I was always really fascinated by this guy, and the companies he had worked at. In 2012, Groupon recruited H to run tech recruiting. His real name is John Hundrieser. So I went to Groupon really to work under H, and we hit it off, and I learned a lot from him.
I was later recruited out of Groupon to help start Dev Bootcamp in Chicago. I went to H and I said, ‘I’ve loved working with you, I want to work together again.’ And he encouraged me to take that opportunity. So I left Groupon, and after Dev Bootcamp was acquired by Kaplan, H and I linked back up. We formed a boutique consulting business, placing engineers. And it was that business that led to us inventing humanpredictions, initially to solve our own problems.
Dropping out, tuning in
Scott: There’s a certain type of person who is totally clued in to understanding how to connect the dots for other people. And it seems like you are 100 percent that mold.
Elliott: I’d like to think so. I’ve always felt much more of an EQ (emotional quotient) person than an IQ (intelligence quotient) person. Not that I’m dumb, but the big thing with me in school was to ask, ‘Why are we doing it this way? There’s a better way.’
I was pretty confident, I was very entrepreneurial as a kid. I had Go-Peds, so to get Go-Peds, I had a lot of lawn care businesses — whenever I wanted something I would just print out flyers.
I was a big Law of Attraction kid. I made a vision board in high school, and I really believe, if you want something, asking yourself every day, ‘How could I get it?’ And trying really hard to come up with new creative ideas. I believe in that stuff.
Scott: As a person who’s dropped out and not taken the traditional route — like a lot of founders — what has been something that’s happened to you that you have learned? If I had to point my finger at one thing that’s gotten you this far, what’s that thing?
Elliott: It’s very interesting and ironic how much being a dropout was seen as the worst thing, on the high school side of things — but people like it. It’s been surprising to see that the buttoned-up CEO mentor of mine, that I was ashamed around, will actually lead an intro with the fact I’m a dropout. So people that I would have thought, as a high school student, would never give me the time of day because I was a dropout, in many cases are the people that love that fact about me.

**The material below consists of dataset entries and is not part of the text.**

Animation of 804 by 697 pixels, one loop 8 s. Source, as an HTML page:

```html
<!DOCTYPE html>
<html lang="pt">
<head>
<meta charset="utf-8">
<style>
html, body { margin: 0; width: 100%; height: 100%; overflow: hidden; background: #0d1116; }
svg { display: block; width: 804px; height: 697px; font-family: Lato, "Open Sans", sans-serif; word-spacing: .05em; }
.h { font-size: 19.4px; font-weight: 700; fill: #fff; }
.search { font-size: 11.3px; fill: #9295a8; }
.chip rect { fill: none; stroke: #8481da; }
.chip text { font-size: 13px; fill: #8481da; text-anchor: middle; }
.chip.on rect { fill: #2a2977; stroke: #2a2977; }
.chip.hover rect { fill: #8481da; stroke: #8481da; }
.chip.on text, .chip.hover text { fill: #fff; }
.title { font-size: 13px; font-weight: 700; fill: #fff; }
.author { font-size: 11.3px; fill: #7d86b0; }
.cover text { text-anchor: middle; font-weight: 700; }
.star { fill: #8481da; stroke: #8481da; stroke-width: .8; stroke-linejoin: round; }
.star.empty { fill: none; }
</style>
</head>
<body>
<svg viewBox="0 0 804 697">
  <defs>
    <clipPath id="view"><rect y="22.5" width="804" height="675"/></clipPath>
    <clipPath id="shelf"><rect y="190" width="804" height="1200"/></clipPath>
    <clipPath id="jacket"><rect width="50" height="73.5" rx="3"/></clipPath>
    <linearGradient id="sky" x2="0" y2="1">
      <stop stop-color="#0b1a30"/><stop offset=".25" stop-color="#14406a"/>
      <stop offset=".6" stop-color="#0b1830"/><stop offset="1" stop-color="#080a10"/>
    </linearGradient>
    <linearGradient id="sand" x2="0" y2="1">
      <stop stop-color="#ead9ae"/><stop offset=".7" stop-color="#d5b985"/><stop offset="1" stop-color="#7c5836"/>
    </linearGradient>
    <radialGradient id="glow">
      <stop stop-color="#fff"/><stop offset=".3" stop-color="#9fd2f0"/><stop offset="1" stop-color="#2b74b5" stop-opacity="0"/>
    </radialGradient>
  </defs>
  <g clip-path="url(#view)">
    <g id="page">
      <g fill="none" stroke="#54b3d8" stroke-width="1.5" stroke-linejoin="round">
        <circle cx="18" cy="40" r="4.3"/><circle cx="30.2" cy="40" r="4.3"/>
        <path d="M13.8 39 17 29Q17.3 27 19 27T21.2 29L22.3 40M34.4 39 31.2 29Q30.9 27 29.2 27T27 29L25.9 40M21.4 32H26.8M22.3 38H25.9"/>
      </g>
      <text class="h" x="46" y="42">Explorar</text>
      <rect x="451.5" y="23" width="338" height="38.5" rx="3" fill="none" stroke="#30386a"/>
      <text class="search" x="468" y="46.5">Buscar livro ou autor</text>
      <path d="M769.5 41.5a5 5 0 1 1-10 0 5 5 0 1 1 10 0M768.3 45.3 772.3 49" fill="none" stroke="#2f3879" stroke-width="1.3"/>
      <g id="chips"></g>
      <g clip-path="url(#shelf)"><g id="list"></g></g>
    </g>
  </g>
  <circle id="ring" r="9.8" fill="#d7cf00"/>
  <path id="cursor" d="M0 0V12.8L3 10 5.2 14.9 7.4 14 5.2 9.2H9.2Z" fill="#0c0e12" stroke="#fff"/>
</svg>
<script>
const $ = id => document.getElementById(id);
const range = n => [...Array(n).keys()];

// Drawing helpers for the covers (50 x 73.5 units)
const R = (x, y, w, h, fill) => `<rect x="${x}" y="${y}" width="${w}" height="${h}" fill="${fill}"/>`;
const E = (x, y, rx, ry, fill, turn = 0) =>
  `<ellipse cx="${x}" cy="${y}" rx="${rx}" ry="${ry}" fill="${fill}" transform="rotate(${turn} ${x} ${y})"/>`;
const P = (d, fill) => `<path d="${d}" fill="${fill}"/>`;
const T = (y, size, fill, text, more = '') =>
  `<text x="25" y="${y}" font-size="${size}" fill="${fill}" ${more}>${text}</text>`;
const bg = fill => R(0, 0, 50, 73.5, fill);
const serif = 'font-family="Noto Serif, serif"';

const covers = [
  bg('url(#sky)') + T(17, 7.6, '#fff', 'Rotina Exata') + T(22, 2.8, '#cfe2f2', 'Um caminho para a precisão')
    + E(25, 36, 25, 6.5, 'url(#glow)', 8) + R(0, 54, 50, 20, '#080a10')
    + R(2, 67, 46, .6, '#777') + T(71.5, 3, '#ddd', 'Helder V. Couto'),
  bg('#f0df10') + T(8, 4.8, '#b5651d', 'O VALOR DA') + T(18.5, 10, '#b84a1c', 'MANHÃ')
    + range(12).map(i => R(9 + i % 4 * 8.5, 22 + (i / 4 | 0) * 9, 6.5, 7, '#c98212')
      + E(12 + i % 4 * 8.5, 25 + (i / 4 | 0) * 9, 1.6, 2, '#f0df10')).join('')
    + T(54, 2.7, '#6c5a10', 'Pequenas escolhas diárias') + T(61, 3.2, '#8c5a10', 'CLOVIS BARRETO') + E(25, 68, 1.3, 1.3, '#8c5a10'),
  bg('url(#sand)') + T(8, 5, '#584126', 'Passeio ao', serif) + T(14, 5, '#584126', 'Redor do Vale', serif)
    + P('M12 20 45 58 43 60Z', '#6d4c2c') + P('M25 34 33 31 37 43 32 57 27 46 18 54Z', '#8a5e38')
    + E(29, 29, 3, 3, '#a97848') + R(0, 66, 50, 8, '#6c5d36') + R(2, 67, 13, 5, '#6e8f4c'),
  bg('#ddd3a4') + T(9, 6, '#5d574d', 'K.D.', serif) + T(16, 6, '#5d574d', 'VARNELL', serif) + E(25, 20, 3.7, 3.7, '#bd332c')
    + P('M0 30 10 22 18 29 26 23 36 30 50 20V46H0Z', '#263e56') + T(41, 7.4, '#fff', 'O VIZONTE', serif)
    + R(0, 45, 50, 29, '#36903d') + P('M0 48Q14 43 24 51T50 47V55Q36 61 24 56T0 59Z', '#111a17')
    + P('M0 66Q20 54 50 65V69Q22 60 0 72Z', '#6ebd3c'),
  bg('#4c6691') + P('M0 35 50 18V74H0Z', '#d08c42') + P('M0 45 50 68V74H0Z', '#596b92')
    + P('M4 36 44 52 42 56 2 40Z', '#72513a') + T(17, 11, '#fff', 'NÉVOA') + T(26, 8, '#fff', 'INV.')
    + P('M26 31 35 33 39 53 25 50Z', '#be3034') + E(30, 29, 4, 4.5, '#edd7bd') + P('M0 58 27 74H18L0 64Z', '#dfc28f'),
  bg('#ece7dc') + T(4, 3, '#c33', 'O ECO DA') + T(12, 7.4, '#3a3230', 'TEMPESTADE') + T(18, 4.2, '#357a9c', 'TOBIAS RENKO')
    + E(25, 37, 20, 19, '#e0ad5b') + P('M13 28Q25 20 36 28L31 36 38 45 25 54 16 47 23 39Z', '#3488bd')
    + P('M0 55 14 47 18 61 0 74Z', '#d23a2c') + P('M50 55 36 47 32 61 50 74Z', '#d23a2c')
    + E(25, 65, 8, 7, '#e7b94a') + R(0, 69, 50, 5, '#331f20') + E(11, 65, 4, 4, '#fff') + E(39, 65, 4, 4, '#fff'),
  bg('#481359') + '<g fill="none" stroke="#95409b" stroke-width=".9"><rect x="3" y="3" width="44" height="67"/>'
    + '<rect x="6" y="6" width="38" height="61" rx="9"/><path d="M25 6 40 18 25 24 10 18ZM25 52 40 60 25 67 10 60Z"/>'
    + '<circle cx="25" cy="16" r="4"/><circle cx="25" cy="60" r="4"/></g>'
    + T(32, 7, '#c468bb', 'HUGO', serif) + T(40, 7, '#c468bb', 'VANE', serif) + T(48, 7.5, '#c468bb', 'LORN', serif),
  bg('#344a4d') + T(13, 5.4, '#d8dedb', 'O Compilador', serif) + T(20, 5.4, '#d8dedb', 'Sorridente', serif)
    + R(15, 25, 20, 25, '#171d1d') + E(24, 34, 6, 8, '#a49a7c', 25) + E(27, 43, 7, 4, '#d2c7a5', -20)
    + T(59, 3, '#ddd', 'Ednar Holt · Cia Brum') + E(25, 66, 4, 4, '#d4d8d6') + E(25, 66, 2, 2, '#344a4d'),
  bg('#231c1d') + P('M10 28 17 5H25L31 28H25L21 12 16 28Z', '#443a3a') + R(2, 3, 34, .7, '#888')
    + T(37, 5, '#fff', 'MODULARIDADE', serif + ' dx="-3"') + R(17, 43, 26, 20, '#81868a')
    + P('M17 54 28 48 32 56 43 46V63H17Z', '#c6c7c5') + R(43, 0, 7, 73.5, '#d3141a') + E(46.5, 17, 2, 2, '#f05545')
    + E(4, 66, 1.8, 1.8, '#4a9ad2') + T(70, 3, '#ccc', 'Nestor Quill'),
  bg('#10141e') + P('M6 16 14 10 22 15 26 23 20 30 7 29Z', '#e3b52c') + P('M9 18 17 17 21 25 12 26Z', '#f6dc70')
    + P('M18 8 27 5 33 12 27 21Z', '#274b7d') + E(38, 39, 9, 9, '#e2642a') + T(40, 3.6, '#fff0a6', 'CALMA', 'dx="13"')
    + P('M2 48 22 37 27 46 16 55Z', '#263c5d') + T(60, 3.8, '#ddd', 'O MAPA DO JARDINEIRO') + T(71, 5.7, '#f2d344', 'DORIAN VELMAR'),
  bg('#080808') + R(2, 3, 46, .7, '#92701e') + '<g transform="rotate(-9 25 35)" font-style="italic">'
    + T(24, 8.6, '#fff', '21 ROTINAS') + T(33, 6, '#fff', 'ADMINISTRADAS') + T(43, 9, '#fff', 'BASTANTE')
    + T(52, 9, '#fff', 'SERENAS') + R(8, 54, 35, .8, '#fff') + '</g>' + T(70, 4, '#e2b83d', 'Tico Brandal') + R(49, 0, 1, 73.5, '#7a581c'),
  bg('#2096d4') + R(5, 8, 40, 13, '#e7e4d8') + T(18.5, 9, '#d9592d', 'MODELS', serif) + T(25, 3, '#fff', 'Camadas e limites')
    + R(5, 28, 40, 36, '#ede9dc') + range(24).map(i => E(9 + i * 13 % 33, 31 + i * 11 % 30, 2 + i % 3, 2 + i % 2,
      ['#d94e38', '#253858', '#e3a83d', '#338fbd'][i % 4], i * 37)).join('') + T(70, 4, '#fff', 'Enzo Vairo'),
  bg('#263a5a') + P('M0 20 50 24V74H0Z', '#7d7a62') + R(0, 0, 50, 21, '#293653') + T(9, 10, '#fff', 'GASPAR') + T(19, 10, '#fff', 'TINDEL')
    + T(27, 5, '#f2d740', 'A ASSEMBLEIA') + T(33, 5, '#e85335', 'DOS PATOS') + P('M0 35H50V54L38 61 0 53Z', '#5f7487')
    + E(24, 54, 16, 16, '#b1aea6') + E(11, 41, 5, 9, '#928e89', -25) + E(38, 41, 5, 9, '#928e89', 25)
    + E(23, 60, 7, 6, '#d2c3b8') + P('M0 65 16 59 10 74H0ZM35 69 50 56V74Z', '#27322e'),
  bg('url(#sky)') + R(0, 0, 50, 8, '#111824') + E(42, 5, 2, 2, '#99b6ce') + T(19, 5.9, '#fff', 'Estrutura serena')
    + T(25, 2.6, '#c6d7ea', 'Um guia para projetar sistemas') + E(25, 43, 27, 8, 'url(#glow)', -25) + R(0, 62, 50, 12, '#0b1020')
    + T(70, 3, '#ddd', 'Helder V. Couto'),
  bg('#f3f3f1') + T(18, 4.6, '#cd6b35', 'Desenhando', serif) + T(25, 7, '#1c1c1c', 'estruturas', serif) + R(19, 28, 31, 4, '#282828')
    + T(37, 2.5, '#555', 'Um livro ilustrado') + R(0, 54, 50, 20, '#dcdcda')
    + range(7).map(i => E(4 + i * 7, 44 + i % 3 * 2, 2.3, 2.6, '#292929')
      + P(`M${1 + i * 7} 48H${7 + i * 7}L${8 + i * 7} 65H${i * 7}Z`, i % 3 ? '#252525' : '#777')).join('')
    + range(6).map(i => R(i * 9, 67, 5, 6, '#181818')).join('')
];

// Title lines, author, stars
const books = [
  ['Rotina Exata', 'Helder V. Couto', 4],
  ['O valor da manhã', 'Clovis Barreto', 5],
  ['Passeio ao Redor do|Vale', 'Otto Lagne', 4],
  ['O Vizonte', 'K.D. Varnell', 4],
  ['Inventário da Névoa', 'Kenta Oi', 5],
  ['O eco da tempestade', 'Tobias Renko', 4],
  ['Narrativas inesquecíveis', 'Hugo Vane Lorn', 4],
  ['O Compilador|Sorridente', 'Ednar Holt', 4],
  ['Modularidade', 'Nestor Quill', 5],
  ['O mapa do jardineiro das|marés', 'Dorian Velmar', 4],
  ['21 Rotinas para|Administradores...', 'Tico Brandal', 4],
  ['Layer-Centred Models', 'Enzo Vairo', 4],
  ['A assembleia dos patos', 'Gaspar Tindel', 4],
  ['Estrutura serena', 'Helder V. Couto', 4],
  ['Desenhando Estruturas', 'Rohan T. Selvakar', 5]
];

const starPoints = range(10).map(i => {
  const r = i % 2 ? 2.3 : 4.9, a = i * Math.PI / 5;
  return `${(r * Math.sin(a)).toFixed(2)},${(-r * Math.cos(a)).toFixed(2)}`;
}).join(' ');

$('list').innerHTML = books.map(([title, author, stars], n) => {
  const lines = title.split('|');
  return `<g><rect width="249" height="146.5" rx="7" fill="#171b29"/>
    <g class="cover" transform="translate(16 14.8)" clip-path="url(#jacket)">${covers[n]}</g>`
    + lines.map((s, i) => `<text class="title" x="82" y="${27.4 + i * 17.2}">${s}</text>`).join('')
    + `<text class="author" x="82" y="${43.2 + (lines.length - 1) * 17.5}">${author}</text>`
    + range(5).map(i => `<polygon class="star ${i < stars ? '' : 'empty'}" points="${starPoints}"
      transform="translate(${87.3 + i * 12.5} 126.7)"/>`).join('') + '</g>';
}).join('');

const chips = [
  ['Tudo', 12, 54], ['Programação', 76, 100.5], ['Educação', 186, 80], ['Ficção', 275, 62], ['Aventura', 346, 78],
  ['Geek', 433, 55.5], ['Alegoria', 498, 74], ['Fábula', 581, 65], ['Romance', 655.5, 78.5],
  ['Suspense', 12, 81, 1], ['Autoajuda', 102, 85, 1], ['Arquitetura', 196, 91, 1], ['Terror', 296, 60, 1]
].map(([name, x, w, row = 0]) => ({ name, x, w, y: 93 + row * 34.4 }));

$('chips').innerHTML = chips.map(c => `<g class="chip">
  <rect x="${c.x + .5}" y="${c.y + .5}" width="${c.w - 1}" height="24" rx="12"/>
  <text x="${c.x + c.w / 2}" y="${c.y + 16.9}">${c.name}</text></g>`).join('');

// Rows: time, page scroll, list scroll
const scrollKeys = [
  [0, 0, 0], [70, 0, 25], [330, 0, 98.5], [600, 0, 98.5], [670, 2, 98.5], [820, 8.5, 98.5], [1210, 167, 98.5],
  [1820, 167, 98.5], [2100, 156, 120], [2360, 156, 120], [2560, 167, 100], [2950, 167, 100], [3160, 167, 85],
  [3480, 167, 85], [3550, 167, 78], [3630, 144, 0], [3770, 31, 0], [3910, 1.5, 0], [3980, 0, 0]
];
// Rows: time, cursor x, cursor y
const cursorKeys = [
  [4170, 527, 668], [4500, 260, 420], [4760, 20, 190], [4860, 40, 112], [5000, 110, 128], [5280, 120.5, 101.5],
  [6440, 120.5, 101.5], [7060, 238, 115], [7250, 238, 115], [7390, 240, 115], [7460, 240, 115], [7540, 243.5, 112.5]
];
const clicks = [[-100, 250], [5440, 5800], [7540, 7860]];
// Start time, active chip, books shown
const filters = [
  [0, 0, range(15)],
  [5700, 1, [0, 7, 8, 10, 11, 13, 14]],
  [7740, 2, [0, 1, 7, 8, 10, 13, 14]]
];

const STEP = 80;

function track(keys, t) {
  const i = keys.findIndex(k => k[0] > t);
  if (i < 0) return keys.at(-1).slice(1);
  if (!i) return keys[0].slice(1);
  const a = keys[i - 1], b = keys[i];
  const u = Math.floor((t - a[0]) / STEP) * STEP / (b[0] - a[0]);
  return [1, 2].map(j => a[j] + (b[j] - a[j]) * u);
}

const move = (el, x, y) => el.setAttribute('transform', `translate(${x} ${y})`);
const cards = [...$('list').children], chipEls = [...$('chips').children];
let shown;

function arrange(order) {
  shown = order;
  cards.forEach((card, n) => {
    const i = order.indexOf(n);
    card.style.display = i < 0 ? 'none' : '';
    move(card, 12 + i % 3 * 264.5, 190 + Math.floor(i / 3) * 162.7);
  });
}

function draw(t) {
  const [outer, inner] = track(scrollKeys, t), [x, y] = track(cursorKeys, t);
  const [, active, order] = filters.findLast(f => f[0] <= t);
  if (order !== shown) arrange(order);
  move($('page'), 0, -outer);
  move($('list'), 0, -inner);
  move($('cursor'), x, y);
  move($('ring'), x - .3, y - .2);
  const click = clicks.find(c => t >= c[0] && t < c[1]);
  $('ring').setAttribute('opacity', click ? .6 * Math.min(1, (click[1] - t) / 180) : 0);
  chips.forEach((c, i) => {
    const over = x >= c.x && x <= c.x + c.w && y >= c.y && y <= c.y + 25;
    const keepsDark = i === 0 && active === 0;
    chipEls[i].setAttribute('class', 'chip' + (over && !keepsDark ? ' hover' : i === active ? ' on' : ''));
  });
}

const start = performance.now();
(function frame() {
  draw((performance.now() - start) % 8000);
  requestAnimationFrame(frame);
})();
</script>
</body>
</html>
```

It’s funny, I was the party guy in high school. And a lot of my more academic friends that went off to four-year schools, they came back to Chicago and they’d been partying for four years, and I had been pounding the pavement here and I had a bunch of relationships with all the companies in town.
Scott: And they’re stuck to the floor of The Hangge Uppe.